◆ Collected data entries ◆
------------------------------
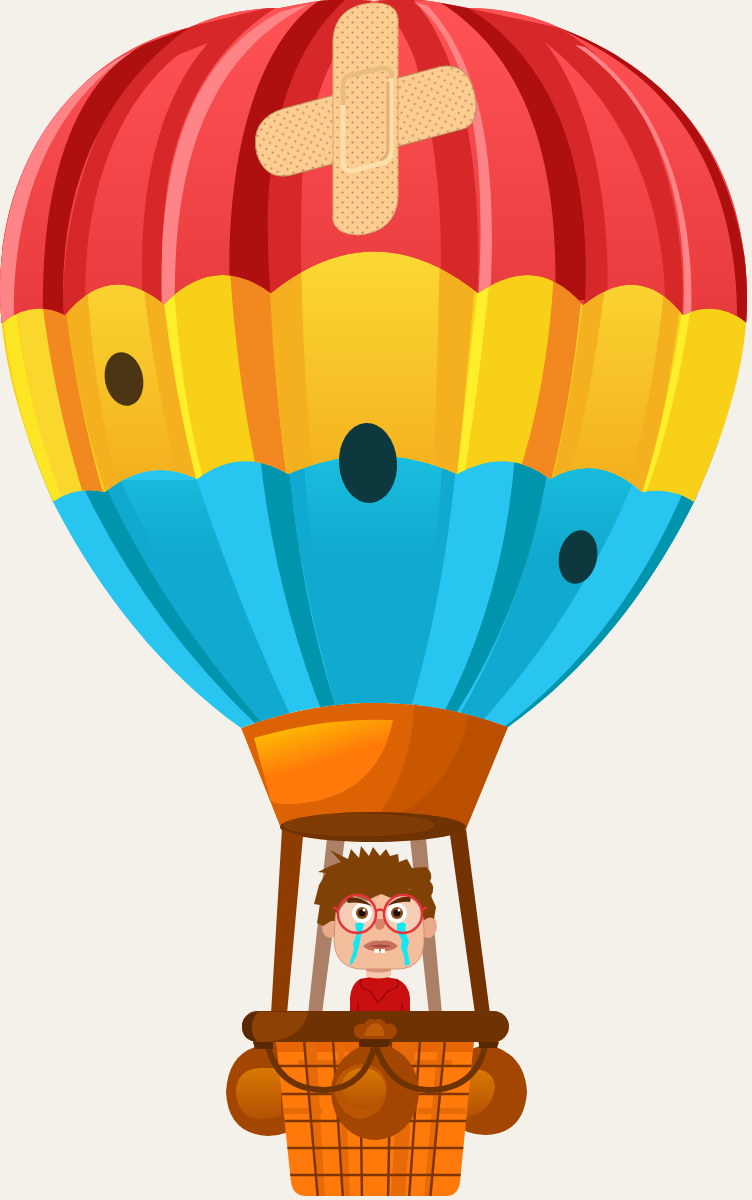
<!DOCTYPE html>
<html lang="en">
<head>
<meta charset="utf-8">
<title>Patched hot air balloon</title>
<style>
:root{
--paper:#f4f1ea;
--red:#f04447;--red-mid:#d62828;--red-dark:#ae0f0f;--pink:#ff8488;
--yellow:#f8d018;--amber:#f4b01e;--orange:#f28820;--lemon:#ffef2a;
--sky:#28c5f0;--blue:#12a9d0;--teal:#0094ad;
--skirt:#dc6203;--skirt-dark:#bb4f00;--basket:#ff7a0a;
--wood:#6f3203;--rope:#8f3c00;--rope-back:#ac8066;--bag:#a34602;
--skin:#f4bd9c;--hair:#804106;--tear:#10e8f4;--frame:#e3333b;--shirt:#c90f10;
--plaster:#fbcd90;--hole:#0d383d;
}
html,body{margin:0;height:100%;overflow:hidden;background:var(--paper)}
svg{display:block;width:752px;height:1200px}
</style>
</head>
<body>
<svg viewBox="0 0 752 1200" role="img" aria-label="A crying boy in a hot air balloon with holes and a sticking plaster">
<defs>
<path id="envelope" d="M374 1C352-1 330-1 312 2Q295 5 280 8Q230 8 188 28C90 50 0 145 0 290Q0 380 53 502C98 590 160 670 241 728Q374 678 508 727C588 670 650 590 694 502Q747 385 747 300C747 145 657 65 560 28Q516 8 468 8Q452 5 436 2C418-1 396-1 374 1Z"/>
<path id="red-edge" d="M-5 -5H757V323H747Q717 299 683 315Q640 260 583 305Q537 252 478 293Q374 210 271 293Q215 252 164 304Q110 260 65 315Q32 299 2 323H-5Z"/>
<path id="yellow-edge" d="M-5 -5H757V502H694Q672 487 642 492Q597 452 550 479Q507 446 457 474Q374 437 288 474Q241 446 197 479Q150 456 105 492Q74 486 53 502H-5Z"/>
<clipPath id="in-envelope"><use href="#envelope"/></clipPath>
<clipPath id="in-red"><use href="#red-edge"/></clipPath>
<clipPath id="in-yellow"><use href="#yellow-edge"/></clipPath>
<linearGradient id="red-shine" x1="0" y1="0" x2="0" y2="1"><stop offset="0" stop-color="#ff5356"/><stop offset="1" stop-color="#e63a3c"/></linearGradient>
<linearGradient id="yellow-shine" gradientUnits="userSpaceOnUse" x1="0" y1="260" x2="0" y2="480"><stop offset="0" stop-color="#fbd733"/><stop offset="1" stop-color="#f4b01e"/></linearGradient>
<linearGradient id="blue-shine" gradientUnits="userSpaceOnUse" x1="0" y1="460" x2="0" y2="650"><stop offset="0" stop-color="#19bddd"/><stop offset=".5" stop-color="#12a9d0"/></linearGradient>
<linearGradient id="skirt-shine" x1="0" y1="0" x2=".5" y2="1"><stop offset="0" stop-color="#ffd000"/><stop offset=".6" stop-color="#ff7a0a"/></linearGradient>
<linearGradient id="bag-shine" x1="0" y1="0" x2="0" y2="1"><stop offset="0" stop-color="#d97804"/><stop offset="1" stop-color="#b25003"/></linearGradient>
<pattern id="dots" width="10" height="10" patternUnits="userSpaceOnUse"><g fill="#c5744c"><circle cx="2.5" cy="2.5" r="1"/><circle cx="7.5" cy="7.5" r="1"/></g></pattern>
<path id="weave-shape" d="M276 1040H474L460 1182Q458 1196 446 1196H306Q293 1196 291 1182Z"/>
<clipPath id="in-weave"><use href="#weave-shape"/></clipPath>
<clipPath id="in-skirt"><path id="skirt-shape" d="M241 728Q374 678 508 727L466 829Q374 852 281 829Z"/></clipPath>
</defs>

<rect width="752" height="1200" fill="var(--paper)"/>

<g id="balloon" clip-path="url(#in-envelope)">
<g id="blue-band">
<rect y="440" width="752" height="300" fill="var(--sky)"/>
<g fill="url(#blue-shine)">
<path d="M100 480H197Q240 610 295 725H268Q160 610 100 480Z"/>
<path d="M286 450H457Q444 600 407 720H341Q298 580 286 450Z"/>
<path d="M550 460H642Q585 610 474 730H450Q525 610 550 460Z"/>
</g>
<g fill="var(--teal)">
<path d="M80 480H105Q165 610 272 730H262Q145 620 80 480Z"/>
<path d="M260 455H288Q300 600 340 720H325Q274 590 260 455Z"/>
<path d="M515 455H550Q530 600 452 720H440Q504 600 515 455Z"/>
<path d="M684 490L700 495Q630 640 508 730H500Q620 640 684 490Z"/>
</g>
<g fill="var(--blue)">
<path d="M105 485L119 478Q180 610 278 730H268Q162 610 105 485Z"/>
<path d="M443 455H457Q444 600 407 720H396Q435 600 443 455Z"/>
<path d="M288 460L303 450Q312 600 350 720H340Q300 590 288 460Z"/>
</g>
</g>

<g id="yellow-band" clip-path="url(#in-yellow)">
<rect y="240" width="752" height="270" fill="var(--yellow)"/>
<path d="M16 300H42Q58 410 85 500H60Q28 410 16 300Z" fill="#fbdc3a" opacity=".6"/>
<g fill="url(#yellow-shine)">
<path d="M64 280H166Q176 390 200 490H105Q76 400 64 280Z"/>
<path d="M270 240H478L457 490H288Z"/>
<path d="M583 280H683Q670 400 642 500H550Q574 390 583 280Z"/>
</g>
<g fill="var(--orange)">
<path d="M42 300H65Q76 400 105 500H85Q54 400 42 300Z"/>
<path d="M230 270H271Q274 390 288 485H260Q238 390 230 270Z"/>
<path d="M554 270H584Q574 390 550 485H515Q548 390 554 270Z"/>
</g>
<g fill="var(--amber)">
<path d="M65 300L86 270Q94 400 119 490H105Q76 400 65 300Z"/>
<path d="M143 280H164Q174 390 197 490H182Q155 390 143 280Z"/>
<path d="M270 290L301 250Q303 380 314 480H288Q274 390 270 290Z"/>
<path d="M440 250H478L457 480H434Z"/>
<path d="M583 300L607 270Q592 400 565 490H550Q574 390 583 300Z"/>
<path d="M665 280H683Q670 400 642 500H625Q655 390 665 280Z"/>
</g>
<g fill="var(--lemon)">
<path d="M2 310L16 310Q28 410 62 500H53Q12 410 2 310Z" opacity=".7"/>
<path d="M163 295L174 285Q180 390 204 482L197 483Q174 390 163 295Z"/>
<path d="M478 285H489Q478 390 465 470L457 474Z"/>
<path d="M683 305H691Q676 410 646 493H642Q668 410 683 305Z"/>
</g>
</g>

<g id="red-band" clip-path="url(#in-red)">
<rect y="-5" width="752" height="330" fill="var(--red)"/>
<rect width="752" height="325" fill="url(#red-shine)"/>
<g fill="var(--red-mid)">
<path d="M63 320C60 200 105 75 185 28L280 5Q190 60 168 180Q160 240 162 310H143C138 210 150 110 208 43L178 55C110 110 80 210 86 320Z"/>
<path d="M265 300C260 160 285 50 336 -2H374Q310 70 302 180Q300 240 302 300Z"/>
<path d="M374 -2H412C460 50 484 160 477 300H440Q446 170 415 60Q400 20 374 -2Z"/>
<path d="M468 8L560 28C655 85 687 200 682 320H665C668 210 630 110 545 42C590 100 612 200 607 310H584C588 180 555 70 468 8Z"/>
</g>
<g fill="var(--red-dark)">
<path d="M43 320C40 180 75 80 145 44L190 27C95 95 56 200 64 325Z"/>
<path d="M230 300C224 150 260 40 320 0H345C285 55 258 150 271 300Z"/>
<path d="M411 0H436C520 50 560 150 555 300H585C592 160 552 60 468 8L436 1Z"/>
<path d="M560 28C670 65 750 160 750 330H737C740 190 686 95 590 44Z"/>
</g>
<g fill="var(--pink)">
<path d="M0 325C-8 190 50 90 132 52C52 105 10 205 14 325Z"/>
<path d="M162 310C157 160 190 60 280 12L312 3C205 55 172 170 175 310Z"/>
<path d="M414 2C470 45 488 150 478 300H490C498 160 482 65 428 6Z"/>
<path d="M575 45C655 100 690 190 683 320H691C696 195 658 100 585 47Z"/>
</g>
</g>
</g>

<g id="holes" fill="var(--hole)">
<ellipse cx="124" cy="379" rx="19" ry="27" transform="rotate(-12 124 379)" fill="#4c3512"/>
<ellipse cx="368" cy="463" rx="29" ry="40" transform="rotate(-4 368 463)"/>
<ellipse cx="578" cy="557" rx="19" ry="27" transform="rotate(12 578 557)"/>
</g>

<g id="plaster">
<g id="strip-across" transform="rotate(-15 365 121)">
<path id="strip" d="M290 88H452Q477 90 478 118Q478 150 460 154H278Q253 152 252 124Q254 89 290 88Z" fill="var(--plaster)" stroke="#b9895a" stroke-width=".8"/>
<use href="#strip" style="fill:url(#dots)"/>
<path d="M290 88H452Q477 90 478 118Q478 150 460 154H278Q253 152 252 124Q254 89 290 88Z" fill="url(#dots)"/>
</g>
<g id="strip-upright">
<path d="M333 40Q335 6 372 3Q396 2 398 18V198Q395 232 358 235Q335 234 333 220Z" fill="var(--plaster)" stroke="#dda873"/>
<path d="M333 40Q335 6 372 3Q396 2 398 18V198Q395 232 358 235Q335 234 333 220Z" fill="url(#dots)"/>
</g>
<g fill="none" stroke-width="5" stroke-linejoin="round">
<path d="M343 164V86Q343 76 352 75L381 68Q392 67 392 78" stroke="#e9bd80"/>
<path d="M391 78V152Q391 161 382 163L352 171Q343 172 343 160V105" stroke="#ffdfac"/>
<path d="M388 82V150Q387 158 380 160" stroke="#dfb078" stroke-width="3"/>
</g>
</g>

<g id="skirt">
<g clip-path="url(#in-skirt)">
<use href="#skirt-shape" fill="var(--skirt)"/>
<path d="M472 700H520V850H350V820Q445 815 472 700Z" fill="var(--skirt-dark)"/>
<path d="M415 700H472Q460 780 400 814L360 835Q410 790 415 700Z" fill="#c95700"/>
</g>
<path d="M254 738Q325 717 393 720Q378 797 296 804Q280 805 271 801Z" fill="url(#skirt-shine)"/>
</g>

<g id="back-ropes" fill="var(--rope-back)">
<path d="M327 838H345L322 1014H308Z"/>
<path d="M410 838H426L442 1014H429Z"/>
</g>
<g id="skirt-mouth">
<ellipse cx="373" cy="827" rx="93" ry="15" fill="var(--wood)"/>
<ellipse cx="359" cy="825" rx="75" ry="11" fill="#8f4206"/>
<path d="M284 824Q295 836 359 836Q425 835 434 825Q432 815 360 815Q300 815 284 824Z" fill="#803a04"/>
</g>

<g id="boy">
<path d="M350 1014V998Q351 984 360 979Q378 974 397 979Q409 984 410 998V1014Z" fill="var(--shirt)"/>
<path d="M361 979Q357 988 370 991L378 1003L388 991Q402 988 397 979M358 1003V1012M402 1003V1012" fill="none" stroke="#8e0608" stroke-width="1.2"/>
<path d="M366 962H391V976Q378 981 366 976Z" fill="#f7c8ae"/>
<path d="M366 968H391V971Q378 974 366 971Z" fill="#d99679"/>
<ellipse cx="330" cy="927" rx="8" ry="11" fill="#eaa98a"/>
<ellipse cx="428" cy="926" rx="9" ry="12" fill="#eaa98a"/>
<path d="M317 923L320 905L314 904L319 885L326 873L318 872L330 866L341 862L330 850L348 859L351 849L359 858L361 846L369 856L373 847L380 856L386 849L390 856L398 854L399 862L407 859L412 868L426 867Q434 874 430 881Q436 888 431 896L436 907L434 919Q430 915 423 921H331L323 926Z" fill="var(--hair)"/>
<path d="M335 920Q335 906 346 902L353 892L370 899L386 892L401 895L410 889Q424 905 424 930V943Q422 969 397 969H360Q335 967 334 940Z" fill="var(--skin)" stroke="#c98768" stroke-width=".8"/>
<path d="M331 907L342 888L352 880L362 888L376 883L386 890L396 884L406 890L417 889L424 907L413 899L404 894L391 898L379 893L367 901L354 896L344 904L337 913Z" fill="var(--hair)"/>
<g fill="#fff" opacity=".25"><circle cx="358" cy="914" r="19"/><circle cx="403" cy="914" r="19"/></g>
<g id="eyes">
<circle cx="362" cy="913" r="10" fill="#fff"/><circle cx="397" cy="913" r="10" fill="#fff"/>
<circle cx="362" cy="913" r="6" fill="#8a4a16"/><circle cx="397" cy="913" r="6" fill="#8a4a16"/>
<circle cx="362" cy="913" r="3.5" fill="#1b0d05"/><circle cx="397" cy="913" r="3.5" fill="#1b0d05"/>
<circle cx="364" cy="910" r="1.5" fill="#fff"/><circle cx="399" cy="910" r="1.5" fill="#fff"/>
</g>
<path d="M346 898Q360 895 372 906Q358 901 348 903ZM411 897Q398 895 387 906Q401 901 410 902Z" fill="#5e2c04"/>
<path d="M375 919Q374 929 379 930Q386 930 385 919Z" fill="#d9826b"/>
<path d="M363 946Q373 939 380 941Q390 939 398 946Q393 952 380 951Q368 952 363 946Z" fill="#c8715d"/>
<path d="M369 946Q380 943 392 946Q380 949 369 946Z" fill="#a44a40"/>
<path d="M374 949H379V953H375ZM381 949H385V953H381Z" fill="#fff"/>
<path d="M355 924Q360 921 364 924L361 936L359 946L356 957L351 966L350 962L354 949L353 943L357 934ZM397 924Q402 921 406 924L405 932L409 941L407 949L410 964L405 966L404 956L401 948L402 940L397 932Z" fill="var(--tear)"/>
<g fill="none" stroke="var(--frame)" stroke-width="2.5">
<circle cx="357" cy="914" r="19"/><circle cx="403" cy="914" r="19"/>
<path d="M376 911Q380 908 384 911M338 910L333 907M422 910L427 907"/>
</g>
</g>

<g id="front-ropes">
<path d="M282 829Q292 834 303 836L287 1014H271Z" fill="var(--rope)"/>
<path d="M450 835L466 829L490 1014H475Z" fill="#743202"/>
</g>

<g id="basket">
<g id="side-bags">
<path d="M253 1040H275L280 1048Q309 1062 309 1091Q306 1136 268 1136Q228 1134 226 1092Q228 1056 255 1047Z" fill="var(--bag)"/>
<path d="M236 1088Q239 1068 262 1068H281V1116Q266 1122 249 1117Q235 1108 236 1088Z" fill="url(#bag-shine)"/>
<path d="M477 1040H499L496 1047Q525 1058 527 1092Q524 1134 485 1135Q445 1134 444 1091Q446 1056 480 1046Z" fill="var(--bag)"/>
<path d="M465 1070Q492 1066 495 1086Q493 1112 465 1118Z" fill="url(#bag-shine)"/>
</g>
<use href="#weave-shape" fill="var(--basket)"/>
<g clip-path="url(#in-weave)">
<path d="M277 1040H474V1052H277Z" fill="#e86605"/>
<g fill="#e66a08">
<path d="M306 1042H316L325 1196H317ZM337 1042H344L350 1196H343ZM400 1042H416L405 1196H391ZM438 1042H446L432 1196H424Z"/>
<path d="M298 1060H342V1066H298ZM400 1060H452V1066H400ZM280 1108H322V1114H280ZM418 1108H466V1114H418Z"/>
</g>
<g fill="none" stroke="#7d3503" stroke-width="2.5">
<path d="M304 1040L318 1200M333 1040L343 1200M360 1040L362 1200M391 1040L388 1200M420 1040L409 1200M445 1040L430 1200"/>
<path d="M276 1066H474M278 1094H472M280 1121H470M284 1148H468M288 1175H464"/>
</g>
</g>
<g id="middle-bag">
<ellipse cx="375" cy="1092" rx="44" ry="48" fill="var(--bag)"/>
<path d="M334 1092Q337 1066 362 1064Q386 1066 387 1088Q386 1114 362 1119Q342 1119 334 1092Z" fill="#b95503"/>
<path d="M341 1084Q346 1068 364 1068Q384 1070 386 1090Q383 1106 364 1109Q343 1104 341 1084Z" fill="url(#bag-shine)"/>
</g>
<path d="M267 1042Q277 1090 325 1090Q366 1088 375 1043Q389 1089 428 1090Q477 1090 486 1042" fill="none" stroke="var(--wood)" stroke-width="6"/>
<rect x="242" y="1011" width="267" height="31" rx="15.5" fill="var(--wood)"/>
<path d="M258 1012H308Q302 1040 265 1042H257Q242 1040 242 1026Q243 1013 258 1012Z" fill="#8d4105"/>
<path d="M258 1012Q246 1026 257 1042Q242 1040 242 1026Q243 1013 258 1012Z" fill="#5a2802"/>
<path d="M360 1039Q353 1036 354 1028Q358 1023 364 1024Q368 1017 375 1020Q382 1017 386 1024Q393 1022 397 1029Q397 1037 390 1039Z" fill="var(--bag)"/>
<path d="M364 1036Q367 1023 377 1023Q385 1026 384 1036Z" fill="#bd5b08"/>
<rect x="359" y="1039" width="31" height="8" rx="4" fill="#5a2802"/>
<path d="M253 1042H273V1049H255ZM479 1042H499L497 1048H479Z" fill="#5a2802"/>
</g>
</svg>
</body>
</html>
------------------------------
◆ Your task ◆
Read the data above. Pull out each line in which the string "rotate" appears.

◆ Result of the task ◆
<ellipse cx="124" cy="379" rx="19" ry="27" transform="rotate(-12 124 379)" fill="#4c3512"/>
<ellipse cx="368" cy="463" rx="29" ry="40" transform="rotate(-4 368 463)"/>
<ellipse cx="578" cy="557" rx="19" ry="27" transform="rotate(12 578 557)"/>
<g id="strip-across" transform="rotate(-15 365 121)">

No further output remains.